Before moving to New York Maude Laurent grew up in Carvin, a small town in the north of France.
It’s an actual French town that I visited a few years ago . I didn’t want Maude to grow up in Paris, because everybody’s already heard of Paris and nobody knows Carvin. Hell, I’d never heard of Carvin until I found a short internship there in a tribunal completely by a lucky mistake (that’s a story for another time).
If you must know, I love the north of France and I’m proud to have spent my teenage years over there.
The north of France is known for a couple of things, mainly its bad weather.
I spent my teenage years in Lille and when I moved to Paris for my studies, every time I said I came from Lille people were like ‘oh the town where it’s always raining.” Then I’d tell them I spent my childhood in Miami and they’d be like “Man, it never rains over there! Why’d you come back to France?”

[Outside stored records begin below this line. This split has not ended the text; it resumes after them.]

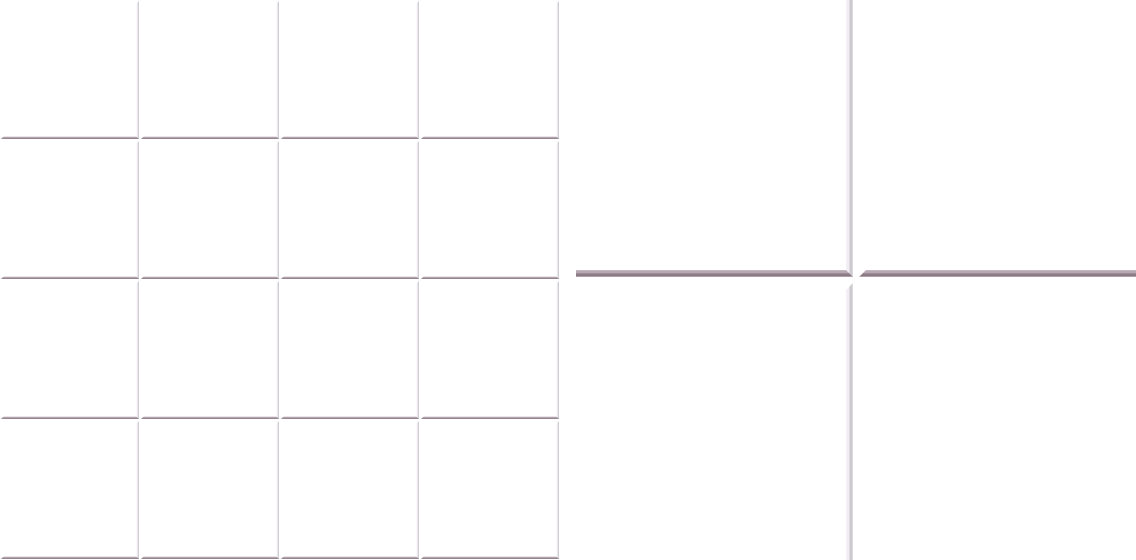
Left, the full canvas; right, a detail of the centre.
Give the GLSL for this pattern, as a Shadertoy shader.

```glsl
// A plain grid of white square tiles, each with a thin mitred bevel.
// Light falls from the upper left: the lower bevel is mauve, the right one
// pale grey, and the other two are white. Whole repeats make it seamless.

#define REPEATS 4.0
#define GAP (1.0 / 128.0)    // tile border to bevel, in tile widths
#define BAND (1.0 / 128.0)   // width of each of the two bevel bands
#define PAPER vec3(1.0)
#define LOWER_RIM vec3(0.55, 0.48, 0.52)
#define LOWER_INNER vec3(0.72, 0.66, 0.70)
#define RIGHT_RIM vec3(0.80, 0.79, 0.81)
#define RIGHT_INNER vec3(0.95, 0.93, 0.96)

// Pixel coverage of the region where dist is positive.
float coverage(float dist, float pixel) {
    return clamp(dist / pixel + 0.5, 0.0, 1.0);
}

// Two colour bands running inward from the gap along one side.
vec3 bevel(float depth, vec3 rim, vec3 inner, float pixel) {
    float start = coverage(depth - GAP, pixel);
    float middle = coverage(depth - GAP - BAND, pixel);
    float end = coverage(depth - GAP - 2.0 * BAND, pixel);
    return PAPER + (rim - PAPER) * (start - middle)
                 + (inner - PAPER) * (middle - end);
}

void mainImage(out vec4 fragColor, in vec2 fragCoord) {
    vec2 tile = fract(fragCoord / iResolution.xy * REPEATS);
    vec2 pixel = REPEATS / iResolution.xy;
    float diagonal = max(pixel.x, pixel.y);

    // Depth inside the tile, measured from each side
    float left = tile.x;
    float right = 1.0 - tile.x;
    float lower = tile.y;
    float upper = 1.0 - tile.y;

    // Each bevel belongs to its nearest side, giving 45 degree mitres
    float lowerSide = coverage(min(left, right) - lower, diagonal);
    float rightSide = coverage(min(lower, upper) - right, diagonal);

    vec3 lowerBevel = bevel(lower, LOWER_RIM, LOWER_INNER, pixel.y);
    vec3 rightBevel = bevel(right, RIGHT_RIM, RIGHT_INNER, pixel.x);

    vec3 colour = PAPER + (lowerBevel - PAPER) * lowerSide
                        + (rightBevel - PAPER) * rightSide;
    fragColor = vec4(colour, 1.0);
}
```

What Parisians say about Lille’s weather is accurate. But Parisians tend to exaggerate the brightness of their weather. Having lived in Paris the last couple of years I can assure you Paris isn’t all sunshiny all the time, but the beauty of the city makes up for the grey weather. I love Lille, but the weather is truly awful. People hibernate during winter and we hardly ever have an actual summer. We haven’t seen a real summer in years!
Lille isn’t far from Carvin, but is actually a very pretty city unlike Carvin, one of the the biggest in France after Paris, Marseille, Lyon. At first, I thought Maude would grow up in Lille, but I didn’t want my hometown to be associated with Maude’s difficult childhood, so I thought of Carvin. And it’s important to know that Lille is just an hour away from Paris when traveling with the TGV, our fastest train. So Paris is Lille’s backyard!
Also, Maude learns to play the piano in her library. I don’t know if that’s done in the USA or elsewhere, but in France you can find pianos in the library and people can practice sometimes with a cask sometimes without.
I thought that was pretty cool so I made Maude learn the piano in the library where she was able to find all the scores her heart desired.
Students are taught musical theory at school from an early age in France, so from there, it’s not too difficult to read a score.
I went to music school during middle school and high school where I learned to play the piano and hated musical theory, but Maude doesn’t seem to dislike it.
Finally, I gave Maude a classical background, because in France, in musical schools, we essentially learn classical music not modern music, at least not right away. Classical music is very important in French music school curricula.
Hope this helped you understand Maude’s world a little better!